_ASSIGNMENT_: From the records below, copy every line that contains the word "dasharray".

(Collection entries)
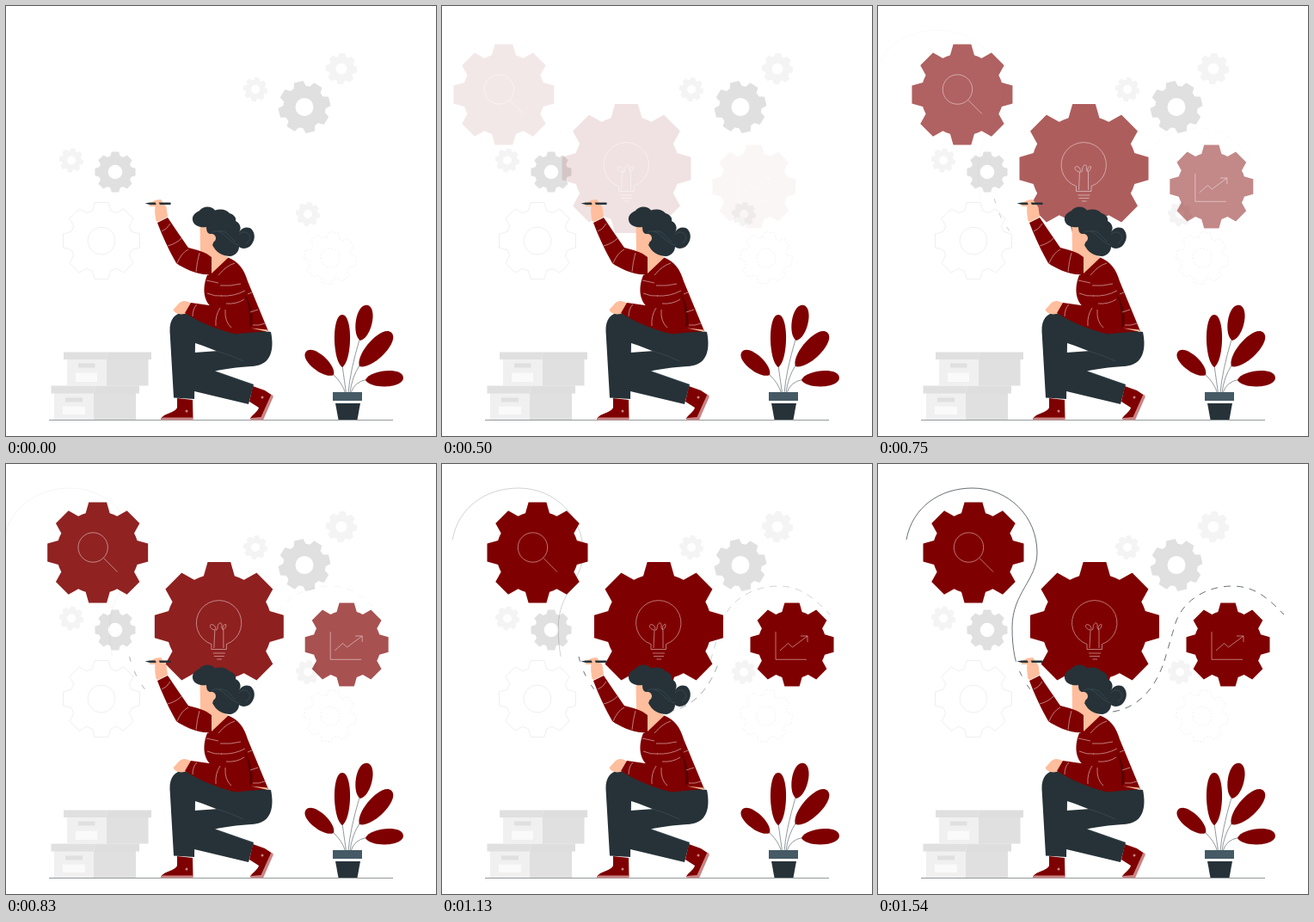
Write an HTML page that moves like this. It is 500 px wide and 500 px high and loops after 1.58 s.

```html
<!DOCTYPE html>
<html lang="en">
<head>
<meta charset="utf-8">
<title>Gears</title>
<style>
html, body { margin: 0; width: 100%; height: 100%; overflow: hidden; background: #fff; }
svg { display: block; width: 100%; height: 100%; }
.red { fill: #7f0000; }
.dark { fill: #263238; }
.skin { fill: #ffbe9d; }
.sole { fill: #c98585; }
.line { fill: none; stroke: #263238; stroke-width: .7; }
.icon { fill: none; stroke: #e6c4c4; stroke-width: .6; stroke-linejoin: round; }
.knit { fill: none; stroke: #ecd0d0; stroke-width: .6; }
.seam { fill: none; stroke: #455a64; stroke-width: .5; }
</style>
</head>
<body>
<svg viewBox="0 0 500 500">
  <g id="backdrop"></g>

  <g id="boxes">
    <path fill="#f0f0f0" d="M71 411H117V441H71ZM56 450H103V481H56Z"/>
    <path fill="#e0e0e0" d="M117 411H165.500V441.500H117ZM102 450H151V481H102Z"/>
    <path fill="#e0e0e0" d="M67 402.500H118L116 411H67ZM52.500 441.500H104L102 450.500H52.500Z"/>
    <path fill="#dedede" d="M118 402.500H169V411H116ZM104 441.500H155V450.500H102Z"/>
    <path fill="#e0e0e0" d="M84 415.500H103.500V420.500H84ZM69 455.500H89V460.500H69Z"/>
    <path fill="#fafafa" d="M81 426.500H106V437H81ZM66 465.500H92V475H66Z"/>
  </g>

  <path class="line" style="stroke-width:.5" d="M50 481.500H450"/>

  <g id="trail">
    <path class="line" d="M33 88C40 50 72 28 110 28C152 28 185 61 185 103C185 135 156 150 156 190C156 203 157 214 159 224"/>
    <path class="line" stroke-dasharray="8 7" d="M333 229C338 212 340 205 345 188C352 162 378 142 412 142C440 142 455 158 472 175"/>
  </g>
  <path id="bend" class="line" stroke-dasharray="8 7" d="M258 289C300 290 322 262 333 229"/>
  <path id="tail" class="line" stroke-dasharray="6 12" d="M159 224C162 238 170 255 182 268"/>

  <g id="search">
    <g class="icon"><circle cx="105.500" cy="97" r="17.200"/><path d="M118 109.500L134 125.500"/></g>
  </g>
  <g id="idea">
    <g class="icon">
      <path d="M243 215.500V209.500A26.200 26.200 0 1 1 260.500 209.500V215.500Z"/>
      <path d="M246 214L247 193C240 192 240 185 245 187C250 189 246 196 250 192C250 183 256 183 255 189C255 194 259 193 260 188C261 184 254 188 257 194L257 214"/>
      <path d="M245 220H259M246 223.500H258M249.500 227H255"/>
    </g>
  </g>
  <g id="chart">
    <path class="icon" d="M388 195V227.300H424M393 217L402.500 208.500L407.500 213L425 200M417 200H425V207"/>
  </g>

  <g id="plant">
    <path class="line" style="stroke-width:.5" d="M391 418L395.500 450M411 388Q400 425 398 450M411 418Q402 432 400 450M380 428Q391 438 394.500 450M419 434.500Q405 437 401 450"/>
    <path fill="#455a64" d="M380 449H414V459H380Z"/>
    <path class="dark" d="M383 462H412L408.500 481H386.500Z"/>
  </g>

  <g id="person">
    <path class="red" d="M199 456L217 458L217.500 480H180C184 473 197 473 199 467Z"/>
    <path class="sole" d="M180 480Q181 478 184 478.500H217.500V481.500H180Z"/>
    <path class="red" d="M287 442L301 447L310 453L298 480H284C285 476 293 472 294 467L283 460Z"/>
    <path class="sole" d="M308.500 451.500L311 454L299 481.500H284L285 479L296.500 478Z"/>
    <g class="sole"><circle cx="210" cy="471" r="1.500"/><circle cx="298" cy="455" r="1.500"/></g>

    <path class="dark" d="M219 403L247 401L306 390C307 410 299 418 285 419C268 420 255 422 243 424.500L288 440L282 463L219 448Z"/>
    <path class="dark" d="M190.500 378C190 362 199 355 210 357.500L262 372L308 379C312 398 309 418 287 418.500C283 418.500 280 418 276 416C262 409 245 400 220 392L219 457L195 455.500Z"/>
    <path class="seam" d="M246 401.500Q262 406 276 413M243 424.500L286 440"/>

    <path class="skin" d="M225.500 255H241L247 284L259 293L239 312L238 291L226 287Z"/>
    <path class="red" d="M258.500 292.500C270 297 277 306 281 320L305 378L270 381C252 376 242 362 240 351C228 342 229 325 234 313L239 311Z"/>
    <path class="skin" d="M285 374.500L304 376.500L305 379Z"/>
    <path class="red" d="M176 252L188 246C196 258 206 272 212 281C222 283.500 232 286 239 292L239 312C225 314 206 305 198 299C190 285 182 268 176 252Z"/>
    <path class="skin" d="M216 346C209 342 204 342 200 347L194.500 353C196 358 204 360 210 357Z"/>
    <path class="red" d="M215 345L208 357C225 368 250 378 268 381.500C281 380 286 370 281 345L250 350Z"/>
    <path fill="#550000" d="M277 333C284 345 288 357 286 371L283 374C284 360 282 346 277 333Z"/>
    <path class="knit" d="M181 262Q187 260 191 253M188 279Q199 276 205 269M199 299Q204 287 212 283M221 309Q222 297 225 287M247 313Q256 302 266 299M233 319L247 322M249 325Q261 326 273 323M234 334Q243 338 251 337M256 346Q268 347 277 341M222 347Q217 352 217 361M249 351Q243 360 244 372M250 337Q265 338 278 331M255 353Q254 367 262 374M281 335L286 333M284 356L293 353M287 371Q294 372 301 369"/>

    <path class="dark" d="M217 249C216 243 221 240 225 238C229 232 239 232 243 237.500C250 235 257 237 260 241C266 243 268 247 267 250C273 253 274 259 271 263C275 257 282 256 286 260C291 266 289 275 283 280C278 283 273 282 271 280C271 285 267 290 261 291C251 291 244 286 240 278C243 272 243 266 238 265C235 265 233 263 233 257C227 258 218 256 217 249Z"/>
    <circle class="skin" cx="239" cy="270" r="5"/>
    <path class="seam" d="M238 264C251 255 258 276 271 278M247 262C258 260 261 271 267 274M271 266C279 257 290 270 279 276"/>

    <path class="skin" d="M174.500 250C173 241 173 237 173.500 233L167 233C167 228 173 225 180 225L186.500 234L188 245L176.500 251Z"/>
    <path class="dark" d="M161.500 229.600L167 228.400H190.500A1.300 1.300 0 0 1 190.500 231H167Z"/>
    <path class="skin" d="M173 226L177 226.500L180 234L176 235Z"/>
  </g>
</svg>
<script>
const NS = "http://www.w3.org/2000/svg";
const LOOP = 1580, FPS = 24, SHIFT = 50;
const get = id => document.getElementById(id);

function add(parent, tag, attrs, first) {
  const el = document.createElementNS(NS, tag);
  for (const key in attrs) el.setAttribute(key, attrs[key]);
  parent.insertBefore(el, first ? parent.firstChild : null);
  return el;
}

// Eight trapezoid teeth joined by arcs, with an optional round hole.
function gearPath(cx, cy, r, hole = 0, turn = 0) {
  const body = r * .82;
  let d = "";
  for (let i = 0; i < 8; i++) {
    const a = (i * 45 + turn) * Math.PI / 180;
    const at = (side, up) =>
      (cx + side * Math.cos(a) + up * Math.sin(a)).toFixed(2) + " " +
      (cy + side * Math.sin(a) - up * Math.cos(a)).toFixed(2);
    const base = r * .24, top = r * .178;
    const foot = Math.sqrt(body * body - base * base);
    d += (i ? `A${body} ${body} 0 0 1 ` : "M") + at(-base, foot) +
      "L" + at(-top, r) + "L" + at(top, r) + "L" + at(base, foot);
    if (i === 7) d += `A${body} ${body} 0 0 1 ` + d.slice(1, d.indexOf("L")) + "Z";
  }
  if (hole) d += `M${cx - hole} ${cy}a${hole} ${hole} 0 1 0 ${2 * hole} 0a${hole} ${hole} 0 1 0 ${-2 * hole} 0Z`;
  return d;
}

const backdrop = get("backdrop");
[
  [76, 179.5, 14, 5, 8, "#f4f4f4"],
  [290, 97, 14, 5, 8, "#f4f4f4"],
  [390, 73, 18, 6.5, 4, "#f4f4f4"],
  [351, 242, 14, 5, 8, "#f4f4f4"],
  [127, 193, 23.5, 8.3, 0, "#e0e0e0"],
  [347, 117.5, 30, 10.5, -13, "#e0e0e0"]
].forEach(([x, y, r, hole, turn, fill]) =>
  add(backdrop, "path", { d: gearPath(x, y, r, hole, turn), fill, "fill-rule": "evenodd" }));

[[111, 273, 44.5, 16, 0, "#dedede", "none"], [377, 293, 30, 11, 8, "#e2e2e2", "2 2"]]
  .forEach(([x, y, r, hole, turn, stroke, dash]) =>
    add(backdrop, "path", {
      d: gearPath(x, y, r, hole, turn), fill: "none", stroke,
      "stroke-width": .5, "stroke-dasharray": dash
    }));

[["search", 111, 103, 58.5], ["idea", 252, 189, 75], ["chart", 407, 210, 48.5]]
  .forEach(([id, x, y, r]) => add(get(id), "path", { d: gearPath(x, y, r), class: "red" }, true));

// Leaves grow from their base point: x, y, length, width, angle.
[[391, 420, 61, 10.5, 0], [412, 389, 42, 11, 11], [411, 419, 54, 12.5, 43.5],
 [381, 429, 42, 10.5, -50], [418, 435, 44, 10.5, 86]]
  .forEach(([x, y, len, w, turn]) => add(get("plant"), "path", {
    class: "red",
    transform: `translate(${x} ${y}) rotate(${turn})`,
    d: `M0 0C${-1.1 * w} ${-.12 * len} ${-1.2 * w} ${-len} 0 ${-len}C${1.2 * w} ${-len} ${1.1 * w} ${-.12 * len} 0 0Z`
  }));

// Each part slides in from the left: id, first step, number of steps, fade power.
const parts = [
  ["idea", 9, 12, 1.6], ["search", 9.5, 11.5, 1.6], ["chart", 10.6, 12, 1.6],
  ["tail", 11.7, 12, 1.6], ["bend", 16, 14, 2.2], ["trail", 13, 24, 2.2]
].map(([id, from, span, power]) => ({ el: get(id), from, span, power }));

function draw(ms) {
  const step = Math.floor((ms % LOOP + 4) * FPS / 1000);
  for (const { el, from, span, power } of parts) {
    const p = Math.min(1, Math.max(0, (step - from) / span));
    el.setAttribute("transform", `translate(${(p - 1) * SHIFT} 0)`);
    el.setAttribute("opacity", p ** power);
  }
}

const start = performance.now();
function tick() {
  draw(performance.now() - start);
  requestAnimationFrame(tick);
}
tick();
</script>
</body>
</html>
```
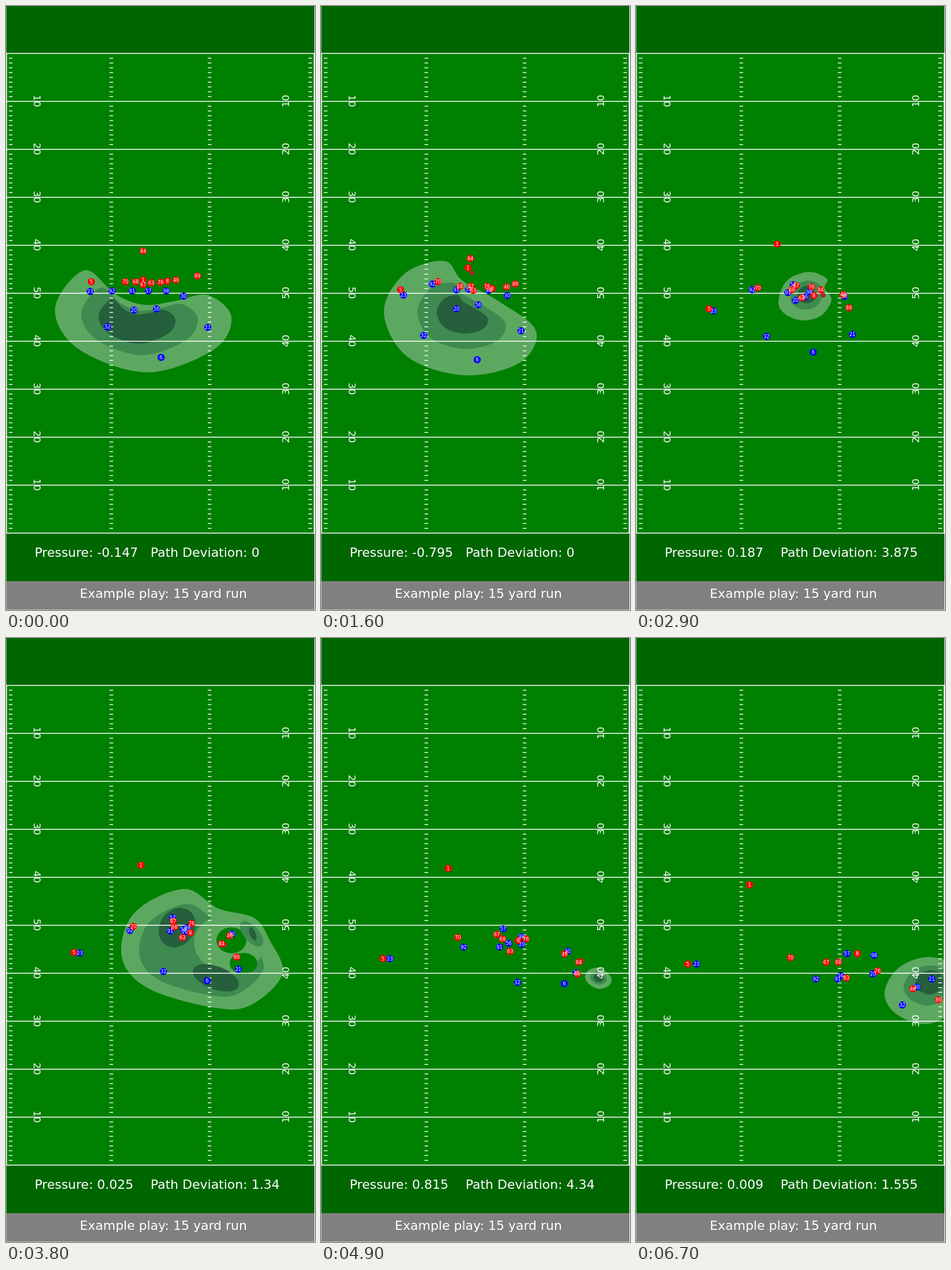
Recreate the animation shown at these times as an HTML page with a canvas. Size 536x1045 px, loop 6.8 s.

```html
<!DOCTYPE html>
<html lang="en">
<head>
<meta charset="utf-8">
<title>Example play</title>
<style>
  html, body { margin: 0; width: 100%; height: 100%; overflow: hidden; background: #fff; }
  canvas { display: block; }
</style>
</head>
<body>
<canvas id="stage" width="536" height="1045"></canvas>
<script>
const ctx = document.getElementById('stage').getContext('2d');
const LOOP = 6800, STEP = 100;
const TOP = 82, YARD = 8.3, END = TOP + 110 * YARD, RIGHT = 535;
const RED = '#ff0000', BLUE = '#0000ff', BROWN = '#a52a2a', GREEN = '#008000';
const LIGHT = '#5ca860', MEDIUM = '#3e8a50', DARK = '#265f3c';

// ---- timing ----
const PHASES = [0, 1600, 2900, 3800, 4900, 5800, 6700];
const RUN = [0, 1600, 3800, 6700];
const mix = (a, b, u) => a + (b - a) * u;

function segment(times, t) {
  let i = 0;
  while (i < times.length - 2 && t >= times[i + 1]) i++;
  return [i, (t - times[i]) / (times[i + 1] - times[i])];
}
function linear(values, t) {
  const [i, u] = segment(PHASES, t);
  return mix(values[i], values[i + 1], u);
}

// Smooth run through the key positions, starting at rest
function glide(values, t) {
  const [i, u] = segment(RUN, t), v = 1 - u, h = RUN[i + 1] - RUN[i];
  const slope = k => {
    if (k === 0) return 0;
    const next = Math.min(k + 1, RUN.length - 1);
    return (values[next] - values[k - 1]) / (RUN[next] - RUN[k - 1]);
  };
  return values[i] * (1 + 2 * u) * v * v + slope(i) * h * u * v * v
       + values[i + 1] * u * u * (3 - 2 * u) - slope(i + 1) * h * u * u * v;
}

// ---- players: position at each RUN time ----
const pairs = xy => Array.from({ length: xy.length / 2 }, (_, i) => [xy[2 * i], xy[2 * i + 1]]);
const players = [];
function player(color, label, ...xy) {
  const path = pairs(xy);
  players.push({ color, label, xs: path.map(p => p[0]), ys: path.map(p => p[1]) });
}
player(BLUE, 23, 146,494, 143,500, 128,545, 105,564);
player(BLUE, 92, 184,493, 193,481, 215,506, 312,590);
player(BLUE, 91, 219,493, 235,491, 285,507, 350,590);
player(BLUE, 57, 247,493, 256,490, 289,484, 366,546);
player(BLUE, 98, 278,493, 291,492, 315,501, 413,549);
player(BLUE, 30, 308,502, 323,501, 392,512, 487,604);
player(BLUE, 20, 222,526, 235,524, 310,508, 411,581);
player(BLUE, 56, 261,524, 273,517, 308,504, 355,584);
player(BLUE, 32, 176,555, 178,570, 273,577, 462,635);
player(BLUE, 21, 350,556, 347,562, 403,573, 513,590);
player(BLUE, 6, 269,608, 271,612, 349,593, 560,614);
player(BROWN, '', 238,482, 262,462, 379,531, 580,600);
player(RED, 84, 238,424, 259,437, 374,529, 575,605);
player(RED, 70, 207,477, 203,477, 221,499, 268,553);
player(RED, 68, 225,477, 241,485, 292,500, 351,561);
player(RED, 67, 238,482, 260,485, 290,490, 330,561);
player(RED, 1, 238,474, 255,453, 234,393, 197,427);
player(RED, 63, 252,479, 264,492, 306,518, 365,588);
player(RED, 76, 268,478, 288,485, 322,494, 419,576);
player(RED, 8, 280,476, 297,489, 320,510, 384,546);
player(RED, 46, 295,474, 322,486, 388,515, 480,607);
player(RED, 89, 332,467, 337,481, 400,552, 525,626);
player(RED, 5, 148,477, 138,491, 118,544, 90,564);

// ---- heat: an outline per phase; inner levels shrink toward a focus ----
const SAMPLES = 72;
function spline(points) {
  const n = points.length, at = k => points[(k + n) % n];
  return Array.from({ length: SAMPLES }, (_, s) => {
    const p = s * n / SAMPLES, k = Math.floor(p), u = p - k;
    return [0, 1].map(d => {
      const a = at(k - 1)[d], b = at(k)[d], c = at(k + 1)[d], e = at(k + 2)[d];
      return b + 0.5 * u * (c - a + u * (2 * a - 5 * b + 4 * c - e + u * (3 * (b - c) + e - a)));
    });
  });
}
const shrink = (points, x, y, k) => points.map(p => [mix(x, p[0], k), mix(y, p[1], k)]);

const heat = [];
function phase({ x, y, mid, core = mid * mid }, ...xy) {
  const edge = spline(pairs(xy));
  heat.push([1, mid, core].map(k => shrink(edge, x, y, k)));
}
phase({ x: 219, y: 546, mid: 0.66 }, 85,523, 136,457, 190,499, 240,517, 295,510, 350,500,
  391,538, 361,594, 245,634, 125,593);
phase({ x: 247, y: 530, mid: 0.58 }, 109,530, 145,463, 214,441, 245,475, 310,512, 373,562,
  345,617, 250,639, 150,607);
phase({ x: 298, y: 497, mid: 0.6 }, 247,512, 262,475, 300,460, 331,472, 327,488, 339,508,
  322,535, 290,544, 260,534);
phase({ x: 335, y: 547, mid: 0.77, core: 0 }, 201,553, 222,476, 308,434, 368,468, 430,484,
  457,522, 480,580, 430,632, 370,641, 250,608);
phase({ x: 482, y: 588, mid: 0.62 }, 458,585, 466,574, 484,571, 503,587, 500,601, 482,607, 464,598);
phase({ x: 523, y: 592, mid: 0.6 }, 497,597, 519,575, 545,580, 560,605, 545,628, 515,616);
phase({ x: 514, y: 588, mid: 0.6 }, 431,616, 455,571, 508,552, 558,572, 565,630, 510,667, 455,653);

function fill(color) {
  ctx.fillStyle = color;
  ctx.fill();
}
function oval(color, x, y, rx, ry, tilt, size) {
  ctx.beginPath();
  ctx.ellipse(x, y, rx * size, ry * size, tilt, 0, 2 * Math.PI);
  fill(color);
}

// Pockets around the edge runners, open for about a second
function drawPockets(size) {
  oval(LIGHT, 386, 530, 60, 50, 0.2, size);
  oval(GREEN, 391, 523, 26, 22.5, 0, size);
  oval(GREEN, 412, 563, 24, 18, 0, size);
  oval(MEDIUM, 426, 512, 27, 13, 0.85, size);
  oval(DARK, 428, 512, 12, 5, 1.2, size);
  oval(DARK, 297, 501, 30, 36, 0.6, size);
  oval(DARK, 364, 588, 42, 20, 0.35, size);
}
function drawHeat(t) {
  const [i, u] = segment(PHASES, t);
  [LIGHT, MEDIUM, DARK].forEach((color, level) => {
    const to = heat[i + 1][level];
    ctx.beginPath();
    heat[i][level].forEach(([x, y], k) => ctx.lineTo(mix(x, to[k][0], u), mix(y, to[k][1], u)));
    fill(color);
  });
  const size = 1 - Math.abs(t - 3800) / 500;
  if (size > 0) drawPockets(size);
}

// ---- field ----
function band(color, from, to) {
  ctx.fillStyle = color;
  ctx.fillRect(0.5, from, RIGHT - 0.5, to - from);
}
function line(x1, y1, x2, y2) {
  ctx.beginPath();
  ctx.moveTo(x1, y1);
  ctx.lineTo(x2, y2);
  ctx.stroke();
}
function text(str, x, y, size, align = 'left') {
  ctx.font = size + 'px "DejaVu Sans", sans-serif';
  ctx.textAlign = align;
  ctx.fillStyle = '#fff';
  ctx.fillText(str, x, y);
}
function sideText(str, x, y, turn) {
  ctx.save();
  ctx.translate(x, y);
  ctx.rotate(turn * Math.PI / 2);
  text(str, 0, 6.1, 16.67, 'center');
  ctx.restore();
}
function drawMarks() {
  ctx.strokeStyle = '#fff';
  ctx.lineWidth = 1.4;
  [1, RIGHT - 0.5].forEach(x => line(x, TOP, x, TOP + 100 * YARD));
  for (let yard = 0; yard <= 100; yard++) {
    const y = TOP + yard * YARD;
    if (yard % 10) {
      [5, 179.5, 350, 524.5].forEach(x => line(x, y, x + 6.3, y));
      continue;
    }
    line(0, y, RIGHT, y);
    if (yard % 100 === 0) continue;
    const label = 50 - Math.abs(50 - yard);
    sideText(label, 54, y - 0.7, 1);
    sideText(label, 484.5, y - 0.7, -1);
  }
}
function drawPlayers(t) {
  const placed = players.map(p => ({ ...p, x: glide(p.xs, t), y: glide(p.ys, t) }))
    .filter(p => p.x < RIGHT);
  placed.forEach(p => oval(p.color, p.x, p.y, 6.2, 6.2, 0, p.color === BROWN ? 0.7 : 1));
  placed.forEach(p => text(p.label, p.x, p.y + 3, 8.33, 'center'));
}

// ---- readouts ----
const PRESSURE = [-0.147, -0.795, 0.187, 0.025, 0.815, 1.297, 0.009];
const DEVIATION = [0, 0, 3.875, 1.34, 4.34, 2.92, 1.555];
const readout = (values, t) => Math.round(linear(values, t) * 1000) / 1000;

function draw(t) {
  ctx.fillStyle = '#fff';
  ctx.fillRect(0, 0, 536, 1045);
  band('#006600', 0, END);
  band(GREEN, TOP, TOP + 100 * YARD);
  band('#808080', END, 1044.5);
  ctx.save();
  ctx.beginPath();
  ctx.rect(0, 0, RIGHT, END);
  ctx.clip();
  drawHeat(t);
  ctx.restore();
  drawMarks();
  drawPlayers(t);
  text('Pressure: ' + readout(PRESSURE, t), 49.7, 953, 22);
  text('Path Deviation: ' + readout(DEVIATION, t), 250.7, 953, 22);
  text('Example play: 15 yard run', 273, 1024, 22, 'center');
}

function tick() {
  draw(Math.floor(performance.now() % LOOP / STEP) * STEP);
  requestAnimationFrame(tick);
}
tick();
</script>
</body>
</html>
```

_ANSWER TO THE PROBLEM_:
    <path class="line" stroke-dasharray="8 7" d="M333 229C338 212 340 205 345 188C352 162 378 142 412 142C440 142 455 158 472 175"/>
  <path id="bend" class="line" stroke-dasharray="8 7" d="M258 289C300 290 322 262 333 229"/>
  <path id="tail" class="line" stroke-dasharray="6 12" d="M159 224C162 238 170 255 182 268"/>
      "stroke-width": .5, "stroke-dasharray": dash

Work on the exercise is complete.